One of Chile’s oldest and most traditional wine regions is also its most famous. Just south of the capital of Santiago in the Central Valley, the region is often referred to as the Bordeaux of South America. Like its French counterpart, Maipo is best known for growing Cabernet Sauvignon, as well as Merlot, Carmenère and Sauvignon Blanc.
Chile’s hottest new wine destination is home to some of the country’s biggest, boldest and most full-bodied reds. Just south of Maipo, in a deep valley between the Andes and the Coastal Range mountains, these vineyards are fed by the Rapel river. Carmenère is the grape of choice, and it’s often bottled on its own but is increasingly being blended with Malbec, Cabernet Sauvignon and Syrah.
If Maipo and Colchagua are the box-office stars of the Chilean wine scene, Cachapoal is the indie darling, beloved by those in the know. Situated right between its two more famous counterparts and sheltered from the cooling effect of the ocean, Cachapoal enjoys a long, warm growing season. It's known for Bordeaux-style blends, as well as bold Cabernets.
This region, one of the country’s oldest and largest, is a pioneer in organic grape growing. For decades, Maule was known simply as a producer of generic bulk wines, but a recent concerted effort toward quality has seen it quickly grow into an area to watch. The region’s history means producers are discovering vines that were planted up to 100 years ago.
Among the newest and the coolest (in temperature, as well as style) regions in Chile, Casablanca is home to some of its most intriguing white wines. Vines were only planted here in the 1980s, but that means the modern wineries are outfitted with the latest technology. The ocean-cooled climate is producing some outstanding Sauvignon Blanc and Chardonnay, as well as complex Pinot Noir and even some Syrah.
Global interest in Chilean wines means new regions are constantly being developed. Wines coming from the deep south of the country, in and around the Bio Bio region, are generating a lot of interest, and high-altitude vineyards in northern extremes (Limari and Elqui in particular) are also gaining popularity.

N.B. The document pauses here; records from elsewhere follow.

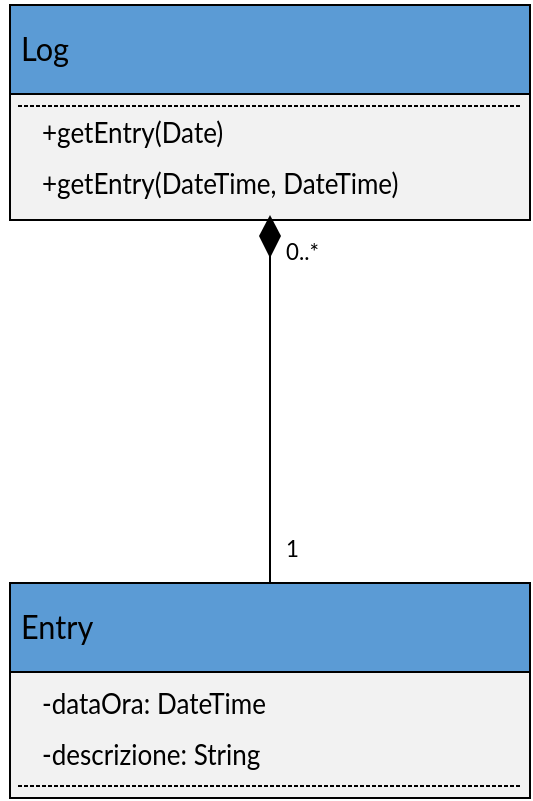
<!DOCTYPE html>
<html lang="it">
<head>
<meta charset="utf-8">
<title>Class diagram: Log and Entry</title>
<style>
:root {
  --ink: #000;
  --header: #5b9bd5;
  --body: #f2f2f2;
  --page: #fff;
  --condense: .93;
}
* { box-sizing: border-box; margin: 0; padding: 0; }
html, body { width: 533px; height: 801px; overflow: hidden; background: var(--page); }
.diagram {
  position: relative;
  width: 533px;
  height: 801px;
  color: var(--ink);
  font-family: Lato, sans-serif;
}
.class-box {
  position: absolute;
  left: 9px;
  width: 522px;
  height: 217px;
  display: flex;
  flex-direction: column;
  border: 2px solid var(--ink);
  background: var(--body);
}
.log { top: 4px; }
.entry { top: 582px; }
.class-name {
  flex: none;
  display: flex;
  align-items: center;
  height: 89px;
  padding: 0 0 4px 10px;
  border-bottom: 2px solid var(--ink);
  background: var(--header);
  font-size: 33px;
  font-weight: 400;
}
.class-name span, .members li, .multiplicity {
  transform: scaleX(var(--condense));
  transform-origin: left;
  white-space: nowrap;
}
.compartments {
  flex: 1;
  display: flex;
  flex-direction: column;
  padding: 0 7px;
}
.log .compartments { padding-top: 10px; }
.entry .compartments { padding-top: 5px; gap: 5px; }
.divider {
  height: 2px;
  background: repeating-linear-gradient(90deg, var(--ink) 0 4px, transparent 4px 6px);
}
.members {
  padding-left: 24px;
  list-style: none;
  font-size: 28px;
  line-height: 51px;
}
.composition { position: absolute; inset: 0; }
.multiplicity {
  position: absolute;
  left: 286px;
  font-size: 24px;
  line-height: 30px;
}
.at-log { top: 236px; }
.at-entry { top: 533px; }
</style>
</head>
<body>
<main class="diagram">
  <section class="class-box log">
    <h2 class="class-name"><span>Log</span></h2>
    <div class="compartments">
      <div class="divider"></div>
      <ul class="members">
        <li>+getEntry(Date)</li>
        <li>+getEntry(DateTime, DateTime)</li>
      </ul>
    </div>
  </section>

  <section class="class-box entry">
    <h2 class="class-name"><span>Entry</span></h2>
    <div class="compartments">
      <ul class="members">
        <li>-dataOra: DateTime</li>
        <li>-descrizione: String</li>
      </ul>
      <div class="divider"></div>
    </div>
  </section>

  <svg class="composition" width="533" height="801" viewBox="0 0 533 801" role="img" aria-label="Composition from Log to Entry">
    <line x1="270" y1="236" x2="270" y2="583" stroke="var(--ink)" stroke-width="2"/>
    <polygon points="270,215 281,236 270,258 259,236" fill="var(--ink)"/>
  </svg>
  <span class="multiplicity at-log">0..*</span>
  <span class="multiplicity at-entry">1</span>
</main>
</body>
</html>
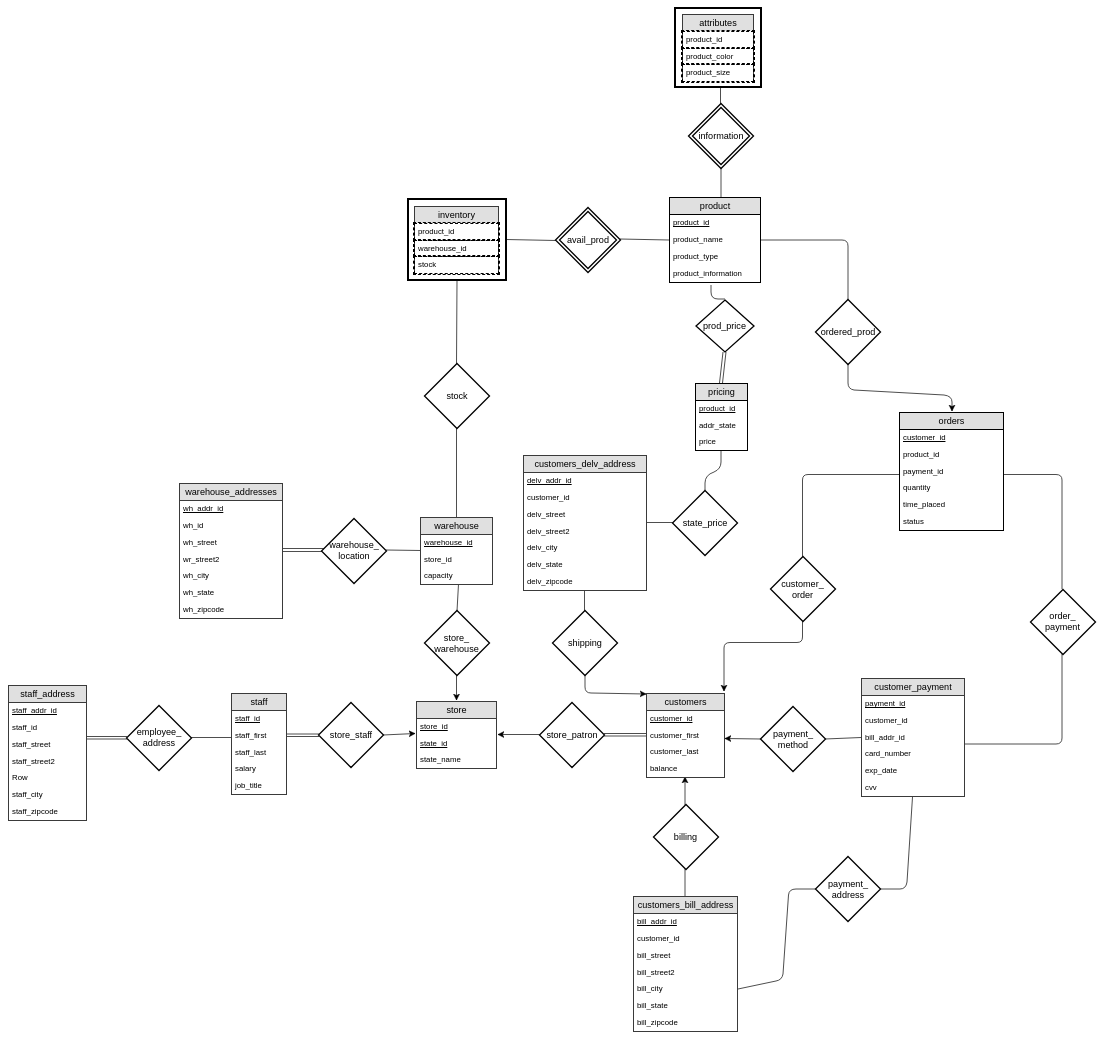
<!DOCTYPE html>
<html lang="en">
<head>
<meta charset="utf-8">
<title>Store entity relationship diagram</title>
<style>
:root { --ink: #000; --line: #3a3a3a; --head: #e0e0e0; --paper: #fff; }
* { box-sizing: border-box; margin: 0; padding: 0; }
body { background: var(--paper); overflow: hidden; }
.diagram { position: relative; width: 1103px; height: 1041px; overflow: hidden; background: var(--paper); color: var(--ink); font-family: "Liberation Sans", Arial, sans-serif; }
.connectors { position: absolute; left: 0; top: 0; fill: none; stroke: var(--line); stroke-width: .9; }
.entity { position: absolute; left: var(--x); top: var(--y); width: var(--w); height: var(--h); display: flex; flex-direction: column; background: var(--paper); border: 1px solid var(--line); }
.entity h2 { flex: 0 0 17px; display: flex; align-items: center; justify-content: center; padding-top: 2px; background: var(--head); border-bottom: 1px solid var(--line); font-size: 9.1px; font-weight: 400; line-height: 1; white-space: nowrap; }
.entity ul { flex: 1; display: flex; flex-direction: column; list-style: none; }
.entity li { flex: 1; display: flex; align-items: center; padding-left: 3px; font-size: 7.8px; line-height: 1; white-space: nowrap; }
.key { text-decoration: underline; }
.strong { outline: .6px solid var(--ink); outline-offset: -1px; border-color: var(--ink); }
.strong h2 { border-color: var(--ink); }
.frame { position: absolute; left: var(--x); top: var(--y); width: var(--w); height: var(--h); border: 1.5px solid var(--ink); background: var(--paper); outline: .4px solid var(--ink); }
.weak { border-bottom: 0; }
.weak h2 { flex-basis: 16px; border-bottom: 0; }
.weak ul { margin: 0 -1px; }
.weak li { border: 1px dashed var(--ink); border-bottom-width: 0; outline: .5px dashed var(--ink); }
.weak li:last-child { border-bottom-width: 1px; }
.relation { position: absolute; left: var(--x); top: var(--y); width: 66px; height: 66px; transform: translate(-50%, -50%); display: grid; place-items: center; }
.relation svg, .relation span { grid-area: 1 / 1; }
.relation svg { width: 66px; height: 66px; fill: var(--paper); stroke: var(--ink); stroke-width: 1.3; overflow: visible; }
.relation span { font-size: 9.1px; line-height: 11px; text-align: center; white-space: nowrap; padding-top: 1px; }
</style>
</head>
<body>
<main class="diagram">
<svg class="connectors" width="1103" height="1041" viewBox="0 0 1103 1041" aria-hidden="true">
  <defs>
    <marker id="arrow" markerUnits="userSpaceOnUse" markerWidth="8" markerHeight="8" refX="6" refY="4" orient="auto"><path d="M0 1 L6 4 L0 7 L1.5 4 Z" fill="#000" stroke="#000" stroke-width=".5"/></marker>
    <polygon id="diamond" points="33,0.5 65.5,33 33,65.5 0.5,33"/>
    <g id="double-diamond"><use href="#diamond"/><polygon points="33,4.5 61.5,33 33,61.5 4.5,33"/></g>
    <polygon id="small-diamond" points="33,7 62,33 33,59 4,33"/>
  </defs>
  <path d="M720.5 87V104M721 168V198"/>
  <path d="M506 239.5L556 240.5M620 239L669 240"/>
  <path d="M711 285V292Q711 299 718 299H725"/>
  <path d="M723 352L719.5 383M726 352L722.5 383"/>
  <path d="M721 448V462Q721 469 714 472Q705 475 705 483V490"/>
  <path d="M647 522.5H673"/>
  <path d="M760 240H842Q848 240 848 246V300"/>
  <path d="M848 364V383Q848 389 854 390L944 395Q952 396 952 402V411" marker-end="url(#arrow)"/>
  <path d="M900 474.500H808Q802.500 474.500 802.500 480V557"/>
  <path d="M802.500 621V637Q802.500 642.500 797 642.500H730Q724 642.500 724 648V691" marker-end="url(#arrow)"/>
  <path d="M1004 474.500H1056Q1062 474.500 1062 480V589M1062 654V738Q1062 744 1056 744H965"/>
  <path d="M457 280L456.500 364M456.500 428V517"/>
  <path d="M283 548.500H324M283 551.500H324M386 550L421 550.500"/>
  <path d="M458.500 584L457 611"/>
  <path d="M456.500 675V700" marker-end="url(#arrow)"/>
  <path d="M584.500 590V611"/>
  <path d="M585 675V687Q585 693 591 693L646 694" marker-end="url(#arrow)"/>
  <path d="M86 736.500H127M86 739H127M191 737.500H231"/>
  <path d="M287 734H319M287 736.500H319"/>
  <path d="M383 735L415 733.500" marker-end="url(#arrow)"/>
  <path d="M540 734.500H498" marker-end="url(#arrow)"/>
  <path d="M604 733.500H647M604 736H647"/>
  <path d="M761 739L725 738.500" marker-end="url(#arrow)"/>
  <path d="M825 739L861 737.500"/>
  <path d="M685 805V777" marker-end="url(#arrow)"/>
  <path d="M685 869V896"/>
  <path d="M912.500 797L907 882Q906 889 900 889H880"/>
  <path d="M816 889H796Q789 889 788.500 895L783 974Q782 980 776 981L738 989"/>
</svg>

<div class="frame" style="--x:675px;--y:8px;--w:86px;--h:79px"></div>
<section class="entity weak" style="--x:682px;--y:14px;--w:72px;--h:68px"><h2>attributes</h2><ul><li>product_id</li><li>product_color</li><li>product_size</li></ul></section>

<div class="frame" style="--x:408px;--y:199px;--w:98px;--h:81px"></div>
<section class="entity weak" style="--x:414px;--y:206px;--w:85px;--h:68px"><h2>inventory</h2><ul><li>product_id</li><li>warehouse_id</li><li>stock</li></ul></section>

<section class="entity strong" style="--x:669px;--y:197px;--w:92px;--h:86px"><h2>product</h2><ul><li><span class="key">product_id</span></li><li>product_name</li><li>product_type</li><li>product_information</li></ul></section>

<section class="entity strong" style="--x:695px;--y:383px;--w:53px;--h:68px"><h2>pricing</h2><ul><li><span class="key">product_id</span></li><li>addr_state</li><li>price</li></ul></section>

<section class="entity strong" style="--x:899px;--y:412px;--w:105px;--h:119px"><h2>orders</h2><ul><li><span class="key">customer_id</span></li><li>product_id</li><li>payment_id</li><li>quantity</li><li>time_placed</li><li>status</li></ul></section>

<section class="entity" style="--x:523px;--y:455px;--w:124px;--h:136px"><h2>customers_delv_address</h2><ul><li><span class="key">delv_addr_id</span></li><li>customer_id</li><li>delv_street</li><li>delv_street2</li><li>delv_city</li><li>delv_state</li><li>delv_zipcode</li></ul></section>

<section class="entity" style="--x:179px;--y:483px;--w:104px;--h:136px"><h2>warehouse_addresses</h2><ul><li><span class="key">wh_addr_id</span></li><li>wh_id</li><li>wh_street</li><li>wr_street2</li><li>wh_city</li><li>wh_state</li><li>wh_zipcode</li></ul></section>

<section class="entity" style="--x:420px;--y:517px;--w:73px;--h:68px"><h2>warehouse</h2><ul><li><span class="key">warehouse_id</span></li><li>store_id</li><li>capacity</li></ul></section>

<section class="entity" style="--x:8px;--y:685px;--w:79px;--h:136px"><h2>staff_address</h2><ul><li><span class="key">staff_addr_id</span></li><li>staff_id</li><li>staff_street</li><li>staff_street2</li><li>Row</li><li>staff_city</li><li>staff_zipcode</li></ul></section>

<section class="entity" style="--x:231px;--y:693px;--w:56px;--h:102px"><h2>staff</h2><ul><li><span class="key">staff_id</span></li><li>staff_first</li><li>staff_last</li><li>salary</li><li>job_title</li></ul></section>

<section class="entity" style="--x:416px;--y:701px;--w:81px;--h:68px"><h2>store</h2><ul><li><span class="key">store_id</span></li><li><span class="key">state_id</span></li><li>state_name</li></ul></section>

<section class="entity" style="--x:646px;--y:693px;--w:79px;--h:85px"><h2>customers</h2><ul><li><span class="key">customer_id</span></li><li>customer_first</li><li>customer_last</li><li>balance</li></ul></section>

<section class="entity" style="--x:861px;--y:678px;--w:104px;--h:119px"><h2>customer_payment</h2><ul><li><span class="key">payment_id</span></li><li>customer_id</li><li>bill_addr_id</li><li>card_number</li><li>exp_date</li><li>cvv</li></ul></section>

<section class="entity" style="--x:633px;--y:896px;--w:105px;--h:136px"><h2>customers_bill_address</h2><ul><li><span class="key">bill_addr_id</span></li><li>customer_id</li><li>bill_street</li><li>bill_street2</li><li>bill_city</li><li>bill_state</li><li>bill_zipcode</li></ul></section>

<div class="relation" style="--x:721px;--y:136px"><svg><use href="#double-diamond"/></svg><span>information</span></div>
<div class="relation" style="--x:588px;--y:240px"><svg><use href="#double-diamond"/></svg><span>avail_prod</span></div>
<div class="relation" style="--x:724.5px;--y:326px"><svg><use href="#small-diamond"/></svg><span>prod_price</span></div>
<div class="relation" style="--x:848px;--y:332px"><svg><use href="#diamond"/></svg><span>ordered_prod</span></div>
<div class="relation" style="--x:457px;--y:396px"><svg><use href="#diamond"/></svg><span>stock</span></div>
<div class="relation" style="--x:705px;--y:522.5px"><svg><use href="#diamond"/></svg><span>state_price</span></div>
<div class="relation" style="--x:354px;--y:550.5px"><svg><use href="#diamond"/></svg><span>warehouse_<br>location</span></div>
<div class="relation" style="--x:456.5px;--y:643px"><svg><use href="#diamond"/></svg><span>store_<br>warehouse</span></div>
<div class="relation" style="--x:585px;--y:643px"><svg><use href="#diamond"/></svg><span>shipping</span></div>
<div class="relation" style="--x:802.5px;--y:589px"><svg><use href="#diamond"/></svg><span>customer_<br>order</span></div>
<div class="relation" style="--x:1062.5px;--y:621.5px"><svg><use href="#diamond"/></svg><span>order_<br>payment</span></div>
<div class="relation" style="--x:159px;--y:737.5px"><svg><use href="#diamond"/></svg><span>employee_<br>address</span></div>
<div class="relation" style="--x:351px;--y:735px"><svg><use href="#diamond"/></svg><span>store_staff</span></div>
<div class="relation" style="--x:572px;--y:735px"><svg><use href="#diamond"/></svg><span>store_patron</span></div>
<div class="relation" style="--x:793px;--y:739px"><svg><use href="#diamond"/></svg><span>payment_<br>method</span></div>
<div class="relation" style="--x:685.5px;--y:837px"><svg><use href="#diamond"/></svg><span>billing</span></div>
<div class="relation" style="--x:848px;--y:889px"><svg><use href="#diamond"/></svg><span>payment_<br>address</span></div>
</main>
</body>
</html>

Typical Chilean cab displays ripe cherry, of course, as well as black pepper and vanilla, plus a spiciness with a soft, freshly turned soil character.
TRY IT WITH: Beef Pebre or just about anything hot off the grill.
Chilean Sauvignon Blanc grapes tend to emphasize its herbaceous qualities, with mango, pink peppercorn and cucumber often showing through as well.
TRY IT WITH: Wine-poached halibut with tarragon cream or lobster dipped in garlic butter.
While Merlot is often a full-bodied wine, here it can be quite delicate, with mint and leather aromas, as well as the more common cherry and nutmeg flavours.
TRY IT WITH: A rich bolognese or chicken cacciatore, or a celebratory roast turkey.
The big dark red grapes of this vine require heaps of sunshine and warm weather to ripen, and when they do, they produce wines of depth and substance. Raspberry, plum, green peppercorn and nutmeg make Carmenère a superb wine.
TRY IT WITH: Roast duck, lamb chops or coconut curry.
A relatively new introduction to the country, this lush, floral French varietal is finding real success in the cooler Pacific-facing vineyards of southern Chile. Peach and ginger aromas are often apparent, along with more exotic fruits like mango and papaya.
TRY IT WITH: Crab and lobster or a sweet spiced vegetable tagine.
Poised to become Chile’s next big grape, the dark, red Syrah grows especially well in the Maipo and Colchagua regions. Full-bodied and luscious, it typically has blackberry and Twizzler flavours.
TRY IT WITH: Barbecue sauce–coated ribs, braised lamb shanks or bacon-wrapped anything.